TASK DETAILS :: All the entries need to be duplicated exactly, with the pictures omitted.

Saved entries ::
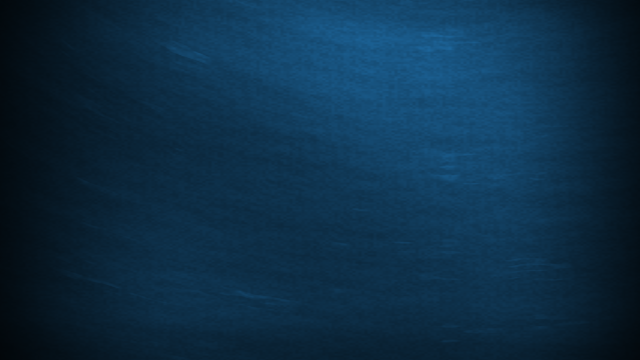
Write a Shadertoy shader that draws this background.

```glsl
// A deep blue brushed backdrop: a soft glow from above, dark edges and fine
// curved strands. Light is built from gaussians and edge fades, while the
// strands are value noise stretched along a gently bending flow.

#define HUE vec3(0.182, 0.653, 1.0)
#define BASE_LIGHT 0.305
#define GLOW_LIGHT 0.20
#define GLOW_CENTER vec2(0.57, 0.89)
#define SIDE_LIGHT 0.045
#define SHADE_DEPTH 0.065
#define STRAND_DEPTH 0.20
#define GRAIN_DEPTH 0.15
#define CREST_LIGHT 0.10

float hash(vec2 p) {
    return fract(sin(dot(p, vec2(127.1, 311.7))) * 43758.545);
}

float noise(vec2 p) {
    vec2 cell = floor(p);
    vec2 f = fract(p);
    f = f * f * (3.0 - 2.0 * f);
    float low = mix(hash(cell), hash(cell + vec2(1.0, 0.0)), f.x);
    float high = mix(hash(cell + vec2(0.0, 1.0)), hash(cell + 1.0), f.x);
    return mix(low, high, f.y);
}

// Elliptical falloff, tilted so that it descends by slope along x
float softSpot(vec2 uv, vec2 center, vec2 size, float slope) {
    vec2 d = uv - center;
    d.y -= slope * d.x;
    d /= size;
    return exp(-dot(d, d));
}

// Broad light, without texture
float lighting(vec2 uv) {
    float light = BASE_LIGHT;
    light += GLOW_LIGHT * softSpot(uv, GLOW_CENTER, vec2(0.27, 0.31), -0.45);
    light += SIDE_LIGHT * softSpot(uv, vec2(0.80, 0.56), vec2(0.22, 0.40), 0.0);
    light -= SHADE_DEPTH * softSpot(uv, vec2(0.28, 0.62), vec2(0.24, 0.24), -0.5);
    light -= 0.04 * softSpot(uv, vec2(0.56, 0.18), vec2(0.30, 0.22), 0.0);
    return light;
}

// Fade towards the four edges, widest at the left
float vignette(vec2 uv) {
    float left = smoothstep(-0.12, 0.33, uv.x);
    float right = 1.0 - smoothstep(0.76, 1.12, uv.x);
    float bottom = mix(0.66, 1.0, smoothstep(0.0, 0.17, uv.y));
    float top = mix(1.0, 0.85, smoothstep(0.88, 1.0, uv.y));
    float corner = smoothstep(1.02, 0.62, length((uv - 0.5) * vec2(1.25, 1.1)));
    return left * right * bottom * top * mix(0.6, 1.0, corner);
}

// Coordinates along and across the bending strands
vec2 flowCoords(vec2 p) {
    float bend = mix(0.08, 0.24, p.y);
    float d = p.x - 1.32;
    float sway = 0.02 * (noise(p * vec2(2.0, 3.0)) - 0.5);
    return vec2(p.x, p.y - bend * d * d + sway);
}

// Layered strands, each layer finer than the last; mean near zero
float strands(vec2 flow) {
    float sum = 0.0;
    float weight = 0.35;
    vec2 scale = vec2(2.5, 26.0);
    for (int i = 0; i < 4; i++) {
        sum += weight * (noise(flow * scale + float(i) * 17.3) - 0.5);
        scale *= vec2(2.2, 1.7);
        weight *= 0.95;
    }
    return sum;
}

// Short bright flecks, gathered in thin patches that follow the strands
float crests(vec2 flow) {
    float wobble = 0.006 * noise(flow * vec2(24.0, 8.0));
    vec2 q = flow + vec2(0.0, wobble);
    float fleck = smoothstep(0.60, 0.95, noise(q * vec2(16.0, 120.0) + 5.0));
    float patches = smoothstep(0.60, 0.92, noise(q * vec2(4.0, 22.0) + 31.0));
    float broken = mix(0.35, 1.0, noise(q * vec2(60.0, 110.0)));
    return fleck * patches * broken;
}

void mainImage(out vec4 fragColor, in vec2 fragCoord) {
    vec2 uv = fragCoord / iResolution.xy;
    vec2 p = fragCoord / iResolution.y;
    vec2 flow = flowCoords(p);

    // Surface relief scales with the light falling on it
    float grain = noise(p * vec2(120.0, 200.0)) - 0.5;
    float relief = 1.0 + STRAND_DEPTH * strands(flow) + GRAIN_DEPTH * grain;
    float light = lighting(uv) * relief + CREST_LIGHT * crests(flow);

    // A small floor keeps the darkest corners slightly blue
    light = 0.012 + light * vignette(uv);
    fragColor = vec4(HUE * light, 1.0);
}
```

ANSWER SECTION ::
Write a Shadertoy shader that draws this background.

```glsl
// A deep blue brushed backdrop: a soft glow from above, dark edges and fine
// curved strands. Light is built from gaussians and edge fades, while the
// strands are value noise stretched along a gently bending flow.

#define HUE vec3(0.182, 0.653, 1.0)
#define BASE_LIGHT 0.305
#define GLOW_LIGHT 0.20
#define GLOW_CENTER vec2(0.57, 0.89)
#define SIDE_LIGHT 0.045
#define SHADE_DEPTH 0.065
#define STRAND_DEPTH 0.20
#define GRAIN_DEPTH 0.15
#define CREST_LIGHT 0.10

float hash(vec2 p) {
    return fract(sin(dot(p, vec2(127.1, 311.7))) * 43758.545);
}

float noise(vec2 p) {
    vec2 cell = floor(p);
    vec2 f = fract(p);
    f = f * f * (3.0 - 2.0 * f);
    float low = mix(hash(cell), hash(cell + vec2(1.0, 0.0)), f.x);
    float high = mix(hash(cell + vec2(0.0, 1.0)), hash(cell + 1.0), f.x);
    return mix(low, high, f.y);
}

// Elliptical falloff, tilted so that it descends by slope along x
float softSpot(vec2 uv, vec2 center, vec2 size, float slope) {
    vec2 d = uv - center;
    d.y -= slope * d.x;
    d /= size;
    return exp(-dot(d, d));
}

// Broad light, without texture
float lighting(vec2 uv) {
    float light = BASE_LIGHT;
    light += GLOW_LIGHT * softSpot(uv, GLOW_CENTER, vec2(0.27, 0.31), -0.45);
    light += SIDE_LIGHT * softSpot(uv, vec2(0.80, 0.56), vec2(0.22, 0.40), 0.0);
    light -= SHADE_DEPTH * softSpot(uv, vec2(0.28, 0.62), vec2(0.24, 0.24), -0.5);
    light -= 0.04 * softSpot(uv, vec2(0.56, 0.18), vec2(0.30, 0.22), 0.0);
    return light;
}

// Fade towards the four edges, widest at the left
float vignette(vec2 uv) {
    float left = smoothstep(-0.12, 0.33, uv.x);
    float right = 1.0 - smoothstep(0.76, 1.12, uv.x);
    float bottom = mix(0.66, 1.0, smoothstep(0.0, 0.17, uv.y));
    float top = mix(1.0, 0.85, smoothstep(0.88, 1.0, uv.y));
    float corner = smoothstep(1.02, 0.62, length((uv - 0.5) * vec2(1.25, 1.1)));
    return left * right * bottom * top * mix(0.6, 1.0, corner);
}

// Coordinates along and across the bending strands
vec2 flowCoords(vec2 p) {
    float bend = mix(0.08, 0.24, p.y);
    float d = p.x - 1.32;
    float sway = 0.02 * (noise(p * vec2(2.0, 3.0)) - 0.5);
    return vec2(p.x, p.y - bend * d * d + sway);
}

// Layered strands, each layer finer than the last; mean near zero
float strands(vec2 flow) {
    float sum = 0.0;
    float weight = 0.35;
    vec2 scale = vec2(2.5, 26.0);
    for (int i = 0; i < 4; i++) {
        sum += weight * (noise(flow * scale + float(i) * 17.3) - 0.5);
        scale *= vec2(2.2, 1.7);
        weight *= 0.95;
    }
    return sum;
}

// Short bright flecks, gathered in thin patches that follow the strands
float crests(vec2 flow) {
    float wobble = 0.006 * noise(flow * vec2(24.0, 8.0));
    vec2 q = flow + vec2(0.0, wobble);
    float fleck = smoothstep(0.60, 0.95, noise(q * vec2(16.0, 120.0) + 5.0));
    float patches = smoothstep(0.60, 0.92, noise(q * vec2(4.0, 22.0) + 31.0));
    float broken = mix(0.35, 1.0, noise(q * vec2(60.0, 110.0)));
    return fleck * patches * broken;
}

void mainImage(out vec4 fragColor, in vec2 fragCoord) {
    vec2 uv = fragCoord / iResolution.xy;
    vec2 p = fragCoord / iResolution.y;
    vec2 flow = flowCoords(p);

    // Surface relief scales with the light falling on it
    float grain = noise(p * vec2(120.0, 200.0)) - 0.5;
    float relief = 1.0 + STRAND_DEPTH * strands(flow) + GRAIN_DEPTH * grain;
    float light = lighting(uv) * relief + CREST_LIGHT * crests(flow);

    // A small floor keeps the darkest corners slightly blue
    light = 0.012 + light * vignette(uv);
    fragColor = vec4(HUE * light, 1.0);
}
```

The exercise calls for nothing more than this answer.